--- ENTRIES PROVIDED ---

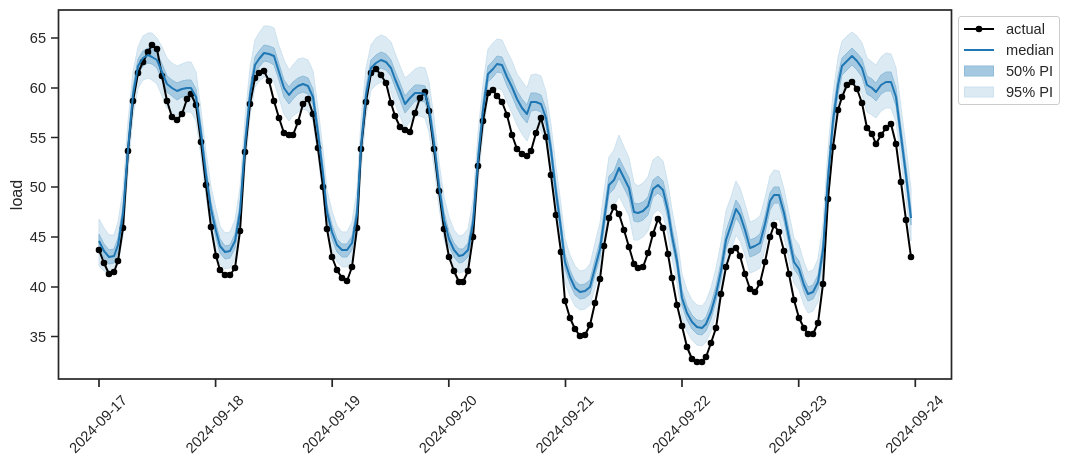
<!DOCTYPE html>
<html lang="en">
<head>
<meta charset="utf-8">
<title>Load forecast</title>
<style>
:root{--ink:#262626;--actual:#000;--median:#1f77b4;--pi50:#a5c9e1;--pi50-edge:#8fbcd9;--pi95:#dbeaf3;--pi95-edge:#cde2ef;--frame:#ccc}
*{box-sizing:border-box;margin:0;padding:0}
body{position:relative;width:1070px;height:464px;overflow:hidden;background:#fff;color:var(--ink);font:14.6px "Liberation Sans",Arial,sans-serif}
.chart{display:block;width:1070px;height:464px}
.axis-lines{fill:none;stroke:var(--ink);stroke-width:1.7}
.labels text{fill:var(--ink);dominant-baseline:central}
.load-ticks{text-anchor:end}
.date-ticks,.axis-title{text-anchor:middle}
.axis-title{font-size:16px}
.pi95{fill:var(--pi95);stroke:var(--pi95-edge)}
.pi50{fill:var(--pi50);stroke:var(--pi50-edge)}
.actual,.median{fill:none;stroke-width:2;stroke-linejoin:round}
.actual{stroke:var(--actual)}
.median{stroke:var(--median)}
.dot{fill:var(--actual)}
.legend{position:absolute;left:958px;top:16px;width:102px;height:89px;padding:2px 5px;display:grid;grid-template-rows:repeat(4,1fr);border:1px solid var(--frame);border-radius:3px;list-style:none}
.legend li{display:flex;align-items:center;gap:12px;white-space:nowrap}
.legend svg{flex:none;width:30px;height:12px}
</style>
</head>
<body>
<svg class="chart" viewBox="0 0 1070 464" role="img" aria-label="Hourly load, actual against median forecast with prediction intervals">
<defs>
<marker id="dot" markerUnits="userSpaceOnUse" markerWidth="8" markerHeight="8" refX="4" refY="4"><circle class="dot" cx="4" cy="4" r="3.3"/></marker>
</defs>
<polygon class="pi95" points="99,219 104,228 109,235 114,235 118,222 123,190 128,122 133,72 138,47 143,36 148,33 152,33 157,38 162,47 167,58 172,63 177,66 182,64 187,62 191,62 196,72 201,110 206,152 211,187
216,209 220,226 225,233 230,232 235,220 240,188 245,118 250,68 255,40 259,33 264,26 269,26 274,28 279,46 284,60 289,70 293,65 298,59 303,58 308,60 313,71 318,108 323,150 327,190
332,211 337,226 342,232 347,232 352,222 357,190 361,120 366,68 371,45 376,38 381,35 386,37 391,42 395,53 400,66 405,78 410,74 415,69 420,67 425,68 429,82 434,118 439,162 444,197
449,217 454,230 459,236 463,235 468,229 473,200 478,134 483,84 488,49 493,43 497,39 502,40 507,51 512,61 517,74 522,81 527,88 531,75 536,74 541,76 546,92 551,125 556,167 561,205
565,239 570,255 575,266 580,271 585,270 590,264 595,243 600,223 604,192 609,157 614,150 619,135 624,147 629,158 634,183 638,186 643,183 648,177 653,160 658,156 663,161 668,184 672,210 677,237
682,274 687,290 692,300 697,305 702,306 706,301 711,288 716,268 721,243 726,211 731,197 736,181 740,188 745,204 750,222 755,220 760,216 765,198 770,176 774,170 779,171 784,189 789,214 794,238
799,245 804,262 808,272 813,270 818,259 823,224 828,150 833,94 838,58 842,41 847,36 852,32 857,36 862,43 867,58 872,62 876,65 881,57 886,53 891,54 896,68 901,107 906,147 911,189
911,241 906,198 901,160 896,122 891,108 886,108 881,111 876,118 872,115 867,112 862,94 857,87 852,81 847,86 842,91 838,110 833,147 828,203 823,272 818,302 813,311 808,313 804,305 799,290
794,283 789,260 784,237 779,219 774,220 770,226 765,249 760,268 755,271 750,273 745,255 740,241 736,235 731,251 726,264 721,293 716,314 711,331 706,342 702,346 697,345 692,340 687,332 682,318
677,282 672,258 668,235 663,215 658,210 653,214 648,231 643,237 638,240 634,240 629,216 624,206 619,196 614,206 609,211 604,245 600,271 595,288 590,305 585,309 580,310 575,306 570,296 565,282
561,250 556,214 551,174 546,143 541,130 536,128 531,130 527,141 522,134 517,125 512,113 507,102 502,90 497,88 493,92 488,97 483,133 478,183 473,243 468,267 463,272 459,273 454,267 449,257
444,239 439,207 434,166 429,132 425,118 420,116 415,116 410,122 405,128 400,116 395,104 391,92 386,85 381,82 376,85 371,90 366,116 361,170 357,235 352,261 347,267 342,267 337,262 332,250
327,231 323,196 318,156 313,121 308,111 303,109 298,112 293,116 289,121 284,114 279,98 274,82 269,79 264,77 259,81 255,87 250,116 245,168 240,232 235,259 230,268 225,269 220,264 216,250
211,229 206,196 201,156 196,121 191,112 187,112 182,113 177,116 172,112 167,108 162,96 157,84 152,80 148,78 143,80 138,88 133,116 128,172 123,236 118,264 114,272 109,273 104,271 99,266"/>
<polygon class="pi50" points="99,234 104,244 109,250 114,249 118,238 123,206 128,141 133,87 138,59 143,51 148,48 152,49 157,53 162,64 167,76 172,80 177,83 182,81 187,80 191,80 196,89 201,125 206,167 211,202
216,224 220,239 225,246 230,245 235,234 240,204 245,136 250,87 255,57 259,51 264,45 269,46 274,48 279,64 284,80 289,87 293,82 298,78 303,76 308,78 313,89 318,125 323,166 327,205
332,225 337,239 342,244 347,244 352,236 357,206 361,138 366,87 371,60 376,55 381,52 386,54 391,60 395,71 400,83 405,96 410,90 415,85 420,85 425,86 429,100 434,135 439,178 444,212
449,232 454,243 459,249 463,249 468,243 473,215 478,151 483,101 488,66 493,61 497,56 502,57 507,69 512,79 517,91 522,99 527,105 531,93 536,93 541,95 546,109 551,142 556,184 561,221
565,254 570,270 575,281 580,285 585,284 590,280 595,260 600,241 604,212 609,176 614,171 619,158 624,168 629,178 634,203 638,204 643,202 648,197 653,180 658,176 663,181 668,202 672,228 677,253
682,290 687,306 692,315 697,320 702,321 706,317 711,304 716,286 721,262 726,231 731,216 736,200 740,206 745,222 750,240 755,238 760,234 765,216 770,193 774,187 779,187 784,205 789,230 794,254
799,261 804,278 808,287 813,285 818,275 823,242 828,169 833,112 838,76 842,58 847,53 852,48 857,53 862,59 867,76 872,79 876,83 881,75 886,72 891,72 896,88 901,127 906,166 911,209
911,225 906,183 901,144 896,106 891,91 886,91 881,94 876,101 872,97 867,94 862,77 857,70 852,65 847,70 842,75 838,94 833,130 828,187 823,258 818,289 813,299 808,301 804,292 799,276
794,269 789,245 784,221 779,203 774,203 770,210 765,233 760,252 755,255 750,257 745,239 740,224 736,218 731,234 726,249 721,279 716,301 711,319 706,331 702,335 697,334 692,329 687,320 682,305
677,268 672,243 668,219 663,198 658,193 653,197 648,215 643,220 638,222 634,221 629,198 624,188 619,178 614,189 609,194 604,229 600,257 595,275 590,294 585,298 580,299 575,295 570,284 565,269
561,236 556,200 551,158 546,126 541,112 536,110 531,111 527,123 522,117 517,108 512,96 507,86 502,73 497,72 493,77 488,82 483,119 478,168 473,230 468,257 463,262 459,263 454,257 449,246
444,227 439,193 434,151 429,116 425,102 420,101 415,101 410,107 405,113 400,100 395,87 391,76 386,70 381,68 376,71 371,76 366,103 361,156 357,222 352,250 347,257 342,257 337,252 332,239
327,219 323,182 318,141 313,105 308,94 303,92 298,94 293,99 289,104 284,97 279,80 274,65 269,62 264,61 259,67 255,73 250,103 245,154 240,220 235,248 230,258 225,259 220,253 216,238
211,216 206,183 201,141 196,105 191,96 187,96 182,97 177,100 172,96 167,92 162,80 157,68 152,64 148,63 143,66 138,74 133,103 128,158 123,222 118,252 114,263 109,264 104,258 99,248"/>
<polyline class="actual" marker-start="url(#dot)" marker-mid="url(#dot)" marker-end="url(#dot)" points="99,250 104,263 109,274 114,272 118,261 123,228 128,151 133,101 138,73 143,62 148,52 152,45 157,49 162,76 167,101 172,117 177,120 182,114 187,99 191,94 196,105 201,142 206,185 211,227
216,256 220,270 225,275 230,275 235,268 240,231 245,152 250,104 255,78 259,73 264,71 269,81 274,101 279,118 284,133 289,135 293,135 298,122 303,104 308,99 313,114 318,148 323,187 327,229
332,257 337,270 342,278 347,281 352,267 357,228 361,149 366,102 371,73 376,69 381,75 386,83 391,103 395,116 400,127 405,130 410,132 415,113 420,98 425,92 429,111 434,149 439,191 444,229
449,257 454,271 459,282 463,282 468,271 473,237 478,166 483,121 488,93 493,90 497,96 502,102 507,115 512,135 517,149 522,154 527,156 531,151 536,133 541,118 546,137 551,175 556,215 561,252
565,301 570,318 575,329 580,336 585,335 590,325 595,303 600,279 604,246 609,218 614,207 619,214 624,230 629,247 634,264 638,268 643,267 648,253 653,234 658,219 663,228 668,254 672,278 677,305
682,326 687,347 692,359 697,362 702,362 706,357 711,343 716,328 721,294 726,267 731,251 736,248 740,256 745,274 750,289 755,292 760,283 765,262 770,237 774,225 779,232 784,251 789,274 794,300
799,318 804,328 808,334 813,334 818,323 823,284 828,199 833,147 838,110 842,97 847,85 852,82 857,89 862,103 867,128 872,134 876,144 881,135 886,128 891,124 896,144 901,182 906,220 911,257"/>
<polyline class="median" points="99,241 104,251 109,257 114,256 118,245 123,214 128,150 133,95 138,66 143,58 148,55 152,57 157,60 162,72 167,84 172,88 177,91 182,89 187,88 191,88 196,97 201,133 206,175 211,209
216,231 220,246 225,252 230,251 235,241 240,212 245,145 250,95 255,65 259,59 264,53 269,54 274,56 279,72 284,88 289,95 293,90 298,86 303,84 308,86 313,97 318,133 323,174 327,212
332,232 337,245 342,250 347,250 352,243 357,214 361,147 366,95 371,68 376,63 381,60 386,62 391,68 395,79 400,91 405,104 410,98 415,93 420,93 425,94 429,108 434,143 439,186 444,220
449,239 454,250 459,256 463,255 468,250 473,223 478,160 483,110 488,74 493,69 497,64 502,65 507,77 512,87 517,99 522,108 527,114 531,102 536,102 541,104 546,118 551,150 556,192 561,229
565,262 570,277 575,288 580,292 585,291 590,287 595,268 600,249 604,221 609,185 614,180 619,168 624,178 629,188 634,212 638,213 643,211 648,206 653,189 658,185 663,190 668,211 672,236 677,261
682,298 687,313 692,322 697,327 702,328 706,324 711,312 716,294 721,271 726,240 731,225 736,209 740,215 745,230 750,248 755,246 760,243 765,224 770,201 774,195 779,195 784,213 789,238 794,262
799,269 804,285 808,294 813,292 818,282 823,250 828,178 833,121 838,85 842,66 847,61 852,56 857,61 862,68 867,85 872,88 876,92 881,85 886,82 891,82 896,97 901,136 906,175 911,218"/>
<g class="axis-lines">
<rect x="58.5" y="10" width="893" height="369"/>
<path d="M51 38h8M51 88h8M51 137.5h8M51 187h8M51 237h8M51 287h8M51 336.5h8"/>
<path d="M99 379v8M215.6 379v8M332.2 379v8M448.8 379v8M565.5 379v8M682 379v8M798.7 379v8M915.3 379v8"/>
</g>
<g class="labels">
<g class="load-ticks">
<text x="46" y="38">65</text><text x="46" y="88">60</text><text x="46" y="138">55</text><text x="46" y="187">50</text><text x="46" y="237">45</text><text x="46" y="287">40</text><text x="46" y="337">35</text>
</g>
<g class="date-ticks">
<text transform="translate(98 424) rotate(-45)">2024-09-17</text>
<text transform="translate(214.6 424) rotate(-45)">2024-09-18</text>
<text transform="translate(331.2 424) rotate(-45)">2024-09-19</text>
<text transform="translate(447.8 424) rotate(-45)">2024-09-20</text>
<text transform="translate(564.5 424) rotate(-45)">2024-09-21</text>
<text transform="translate(681 424) rotate(-45)">2024-09-22</text>
<text transform="translate(797.7 424) rotate(-45)">2024-09-23</text>
<text transform="translate(914.3 424) rotate(-45)">2024-09-24</text>
</g>
<text class="axis-title" transform="translate(16 195) rotate(-90)">load</text>
</g>
</svg>
<ul class="legend">
<li><svg viewBox="0 0 30 12"><path class="actual" d="M0 6h30"/><circle class="dot" cx="15" cy="6" r="3.3"/></svg>actual</li>
<li><svg viewBox="0 0 30 12"><path class="median" d="M0 6h30"/></svg>median</li>
<li><svg viewBox="0 0 30 12"><rect class="pi50" x="0.5" y="1" width="29" height="10"/></svg>50% PI</li>
<li><svg viewBox="0 0 30 12"><rect class="pi95" x="0.5" y="1" width="29" height="10"/></svg>95% PI</li>
</ul>
</body>
</html>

---

• PROBLEM REQUIREMENTS: Which of the lines above contain "median"? Return them all.

• SOLUTION:
:root{--ink:#262626;--actual:#000;--median:#1f77b4;--pi50:#a5c9e1;--pi50-edge:#8fbcd9;--pi95:#dbeaf3;--pi95-edge:#cde2ef;--frame:#ccc}
.actual,.median{fill:none;stroke-width:2;stroke-linejoin:round}
.median{stroke:var(--median)}
<svg class="chart" viewBox="0 0 1070 464" role="img" aria-label="Hourly load, actual against median forecast with prediction intervals">
<polyline class="median" points="99,241 104,251 109,257 114,256 118,245 123,214 128,150 133,95 138,66 143,58 148,55 152,57 157,60 162,72 167,84 172,88 177,91 182,89 187,88 191,88 196,97 201,133 206,175 211,209
<li><svg viewBox="0 0 30 12"><path class="median" d="M0 6h30"/></svg>median</li>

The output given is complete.